Fortunately, the speed in the propeller plane is not zero once the propeller runs. It will suck in and accelerate the air ahead of it as much as it pushes air out the back, accelerating it further. This was already formulated by Robert Edmund Froude and is called Froude hypothesis. Read this answer for more.
Using the equations from the linked answer you can already calculate your propeller's efficiency and the flow speed in the propeller plane once you run it on your test bench. Most likely your propeller is designed for more than the flow speed achievable with static conditions, so this will help you to calibrate your calculations only for low prop speeds. But since there is a flow speed already, all equations will work.
Your propeller has an advance ratio that tells you how fast it should be spun for a given flight speed. In order to extract more thrust, the propeller should be spun a bit faster, so a positive angle of attack at the blades results over the whole propeller span.
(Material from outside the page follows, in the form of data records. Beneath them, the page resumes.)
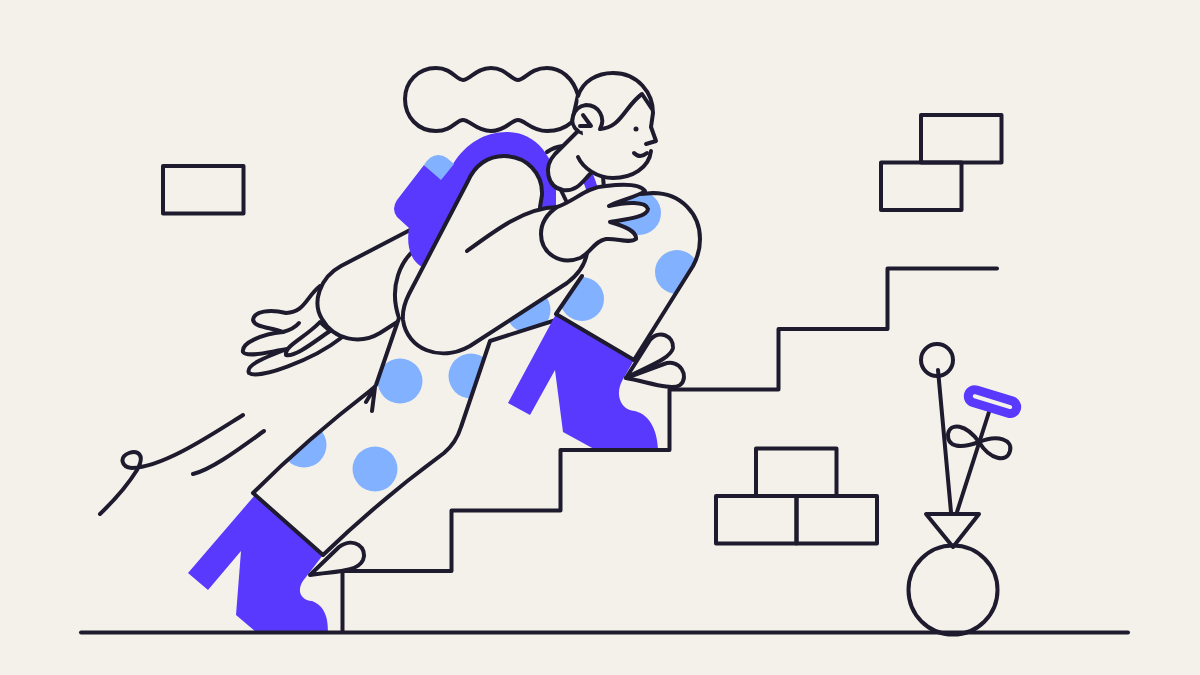
<!DOCTYPE html>
<html lang="en">
<head>
<meta charset="utf-8">
<title>Climbing the stairs</title>
<style>
:root { --paper: #f4f1ea; --ink: #1f1b2e; --violet: #5a39ff; --sky: #82b1ff; }
html, body { margin: 0; width: 1200px; height: 675px; overflow: hidden; background: var(--paper); }
svg { display: block; }
.line { fill: none; stroke: var(--ink); stroke-width: 4; stroke-linecap: round; stroke-linejoin: round; }
.solid { fill: var(--paper); }
.paper { fill: var(--paper); }
.violet { fill: var(--violet); }
.sky { fill: var(--sky); }
.ink { fill: var(--ink); }
</style>
</head>
<body>
<svg width="1200" height="675" viewBox="0 0 1200 675" role="img" aria-label="A woman with a backpack and heeled boots striding up a flight of stairs">
  <defs>
    <rect id="brick" width="80.5" height="47.5"/>
    <path id="back-leg-shape" d="M399 318L376 385Q374 388 371 390Q306 440 253 493L323 555Q380 500 444 453Q456 443 461 427L490 341L556 320L590 250L440 250Z"/>
    <path id="front-leg-shape" d="M556 314L582 276L590 205Q622 193 653 193C681 193 700 214 700 239Q700 253 693 266L634 360Z"/>
    <clipPath id="back-leg-clip"><use href="#back-leg-shape"/></clipPath>
    <clipPath id="front-leg-clip"><use href="#front-leg-shape"/></clipPath>
  </defs>

  <g id="bricks" class="line">
    <use href="#brick" x="163" y="166"/>
    <use href="#brick" x="921" y="115"/>
    <use href="#brick" x="881" y="162.5"/>
    <use href="#brick" x="756" y="448.5"/>
    <use href="#brick" x="716" y="496"/>
    <use href="#brick" x="796.5" y="496"/>
  </g>

  <g id="wind" class="line">
    <path d="M100 514Q124 491 137 470C146 454 137 450 129 453C119 457 121 467 132 468C164 467 214 433 243 415"/>
    <path d="M193 474C213 469 243 446 264 431"/>
  </g>

  <g id="vase">
    <g class="line">
      <circle cx="953" cy="590" r="44.5"/>
      <path d="M926 514H979L953 547Z"/>
      <circle cx="937" cy="360" r="16"/>
      <path d="M938 370L951 512M989 412L957 512"/>
      <path d="M979 442C966 424 950 422 948 434C947 447 960 449 979 442C998 434 1013 440 1010 451C1007 463 990 460 979 442Z"/>
    </g>
    <g transform="rotate(17 992 401.500)">
      <rect class="violet" x="963" y="390.500" width="59" height="22" rx="11"/>
      <rect class="paper" x="972" y="399.500" width="41" height="4" rx="2"/>
    </g>
  </g>

  <g id="back-arm" class="line">
    <path class="solid" d="M320 286C306 297 305 312 286 313C270 309 254 311 253 320C255 328 271 327 283 332C262 334 241 343 243 352C247 358 268 352 287 349C266 357 245 365 249 373C258 380 313 360 341 338L330 300Z"/>
    <path class="solid" d="M286 355C284 346 306 337 320 322L330 331C315 341 296 357 286 355Z"/>
    <path d="M283 332Q294 329 299 323"/>
    <path class="solid" d="M412 229L341 266C319 278 312 303 322 319C334 340 360 345 380 333L402 319L426 290Z"/>
  </g>

  <path id="torso" class="line solid" d="M424 243C398 258 389 289 399 318L440 330L590 250L556 180L480 180Z"/>

  <g id="back-leg">
    <use href="#back-leg-shape" class="paper"/>
    <g class="sky" clip-path="url(#back-leg-clip)">
      <circle cx="400" cy="381" r="22.5"/>
      <circle cx="471" cy="376" r="22.5"/>
      <circle cx="528" cy="310" r="22.5"/>
      <circle cx="304" cy="445" r="22.5"/>
      <circle cx="375" cy="469" r="22.5"/>
    </g>
    <path class="violet" d="M255 495L323 555L306 577C295 589 300 600 312 601C325 606 328 618 328 632H256L236 615L241 551L208 590L188 573Z"/>
    <path class="line" d="M399 318L376 385Q374 388 371 390Q306 440 253 493L323 555Q380 500 444 453Q456 443 461 427L490 341L556 320M375 387L372 411M375 387L366 402"/>
    <path class="line solid" d="M310 575L339 547C354 536 368 548 363 560C357 573 332 571 310 575Z"/>
  </g>

  <g id="backpack">
    <path class="violet" d="M424 268C411 262 406 247 409 228L397 217Q391 209 397 200L424 165L441 179L453 164C466 143 485 132 507 132C536 132 556 158 556 187V208H535L480 180Z"/>
    <path class="sky" d="M424 165Q430 155 438 155Q443 155 447 158L454 164L441 180Z"/>
    <path class="violet" d="M583 181L593 174L598 188L588 195Z"/>
  </g>

  <g id="front-leg">
    <use href="#front-leg-shape" class="paper"/>
    <g class="sky" clip-path="url(#front-leg-clip)">
      <circle cx="639" cy="213" r="22"/>
      <circle cx="677" cy="272" r="22"/>
      <circle cx="582" cy="299" r="22"/>
    </g>
    <path class="violet" d="M556 314L634 360L622 381C614 397 623 411 635 411C650 415 657 430 658 449H594L563 432L555 370L530 415L508 403Z"/>
    <path class="line" d="M582 276L556 314L634 360L693 266Q700 253 700 239C700 214 681 193 653 193L641 194"/>
    <path class="line solid" d="M626 378L650 340C659 329 674 336 673 348C671 359 644 368 626 378Z"/>
    <path class="line solid" d="M626 378L664 364C680 358 690 377 680 385C672 391 648 382 626 378Z"/>
  </g>

  <g id="ponytail">
    <path class="line solid" d="M578 95C573 78 561 68 547 68C530 68 525 80 518 80C511 80 506 68 491 68C476 68 470 80 463 80C456 80 452 68 436 68C418 68 405 82 405 99C405 117 418 131 436 131C452 131 456 120 463 120C470 120 476 131 491 131C506 131 511 120 518 120C525 120 531 131 547 131Q562 131 572 122Z"/>
  </g>

  <g id="head" class="line">
    <path d="M603 177L604 188M547 152Q554 147 563 146"/>
    <path class="solid" d="M578 131L555 154C543 167 547 187 563 190C577 192 583 181 590 174L620 150Z"/>
    <path class="solid" stroke="none" style="stroke:none" d="M578 96C583 81 597 73 613 73C638 73 653 93 653 113L651 127L656 141L650 144L651 151C649 168 632 178 613 178C597 178 583 168 578 155L583 135Z"/>
    <path d="M578 96C583 81 597 73 613 73C638 73 653 93 653 113L651 127L656 141L646 144M651 151C649 168 632 178 613 178C597 178 583 168 578 157"/>
    <path d="M600 129C621 128 625 106 642 94L652 109"/>
    <path class="solid" d="M578 131C568 124 572 107 586 105C599 105 606 118 600 129"/>
    <path d="M583 115L591 126H580"/>
    <path d="M634 153Q640 159 647 153"/>
    <circle cx="636" cy="129" r="2.5" class="ink" style="fill:var(--ink);stroke:none"/>
  </g>

  <g id="front-arm" class="line">
    <path class="solid" style="stroke:none" d="M403 320C402 310 405 302 409 294L468 181C475 165 488 156 504 156C527 156 543 174 542 195L540 207L557 207L588 250C585 263 579 274 567 283L470 346C440 363 407 349 403 320Z"/>
    <path d="M540 207L542 195C543 174 527 156 504 156C488 156 475 165 468 181L409 294C405 302 402 310 403 320C407 349 440 363 470 346L567 283C579 274 585 265 587 253"/>
    <path d="M467 251C497 229 525 208 557 207"/>
    <path class="solid" d="M557 207C575 201 586 187 606 186C622 184 640 184 645 191C637 197 620 200 609 206C626 202 646 201 648 209C647 217 628 219 610 222C624 226 637 231 636 239C630 244 617 238 606 239C594 241 591 253 580 258C560 266 541 253 541 234Q541 218 557 207Z"/>
  </g>

  <g id="stairs" class="line">
    <path d="M81 632.500H1128"/>
    <path d="M342.500 632V571H451.500V510.500H560.500V450H669.500V389.500H778.500V329H887.500V268.500H997"/>
  </g>
</svg>
</body>
</html>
In static conditions, you will not achieve a good angle of attack over the whole span. The faster you spin the propeller, the more it will experience too high an angle of attack, a condition that will be worst at the root and only the tips will exhibit close to proper flow conditions. Since the inner part of the propeller is stalled, it will create lots of drag for little thrust. Therefore, the max. RPM and torque numbers are very hard to predict, and measurements at that point will be of no value for predicting the behavior of the prop once it runs at its design advance ratio. Air density should be less of a problem - it will drive up dynamic pressure and, consequently, the power which is needed to run the propeller at a given speed.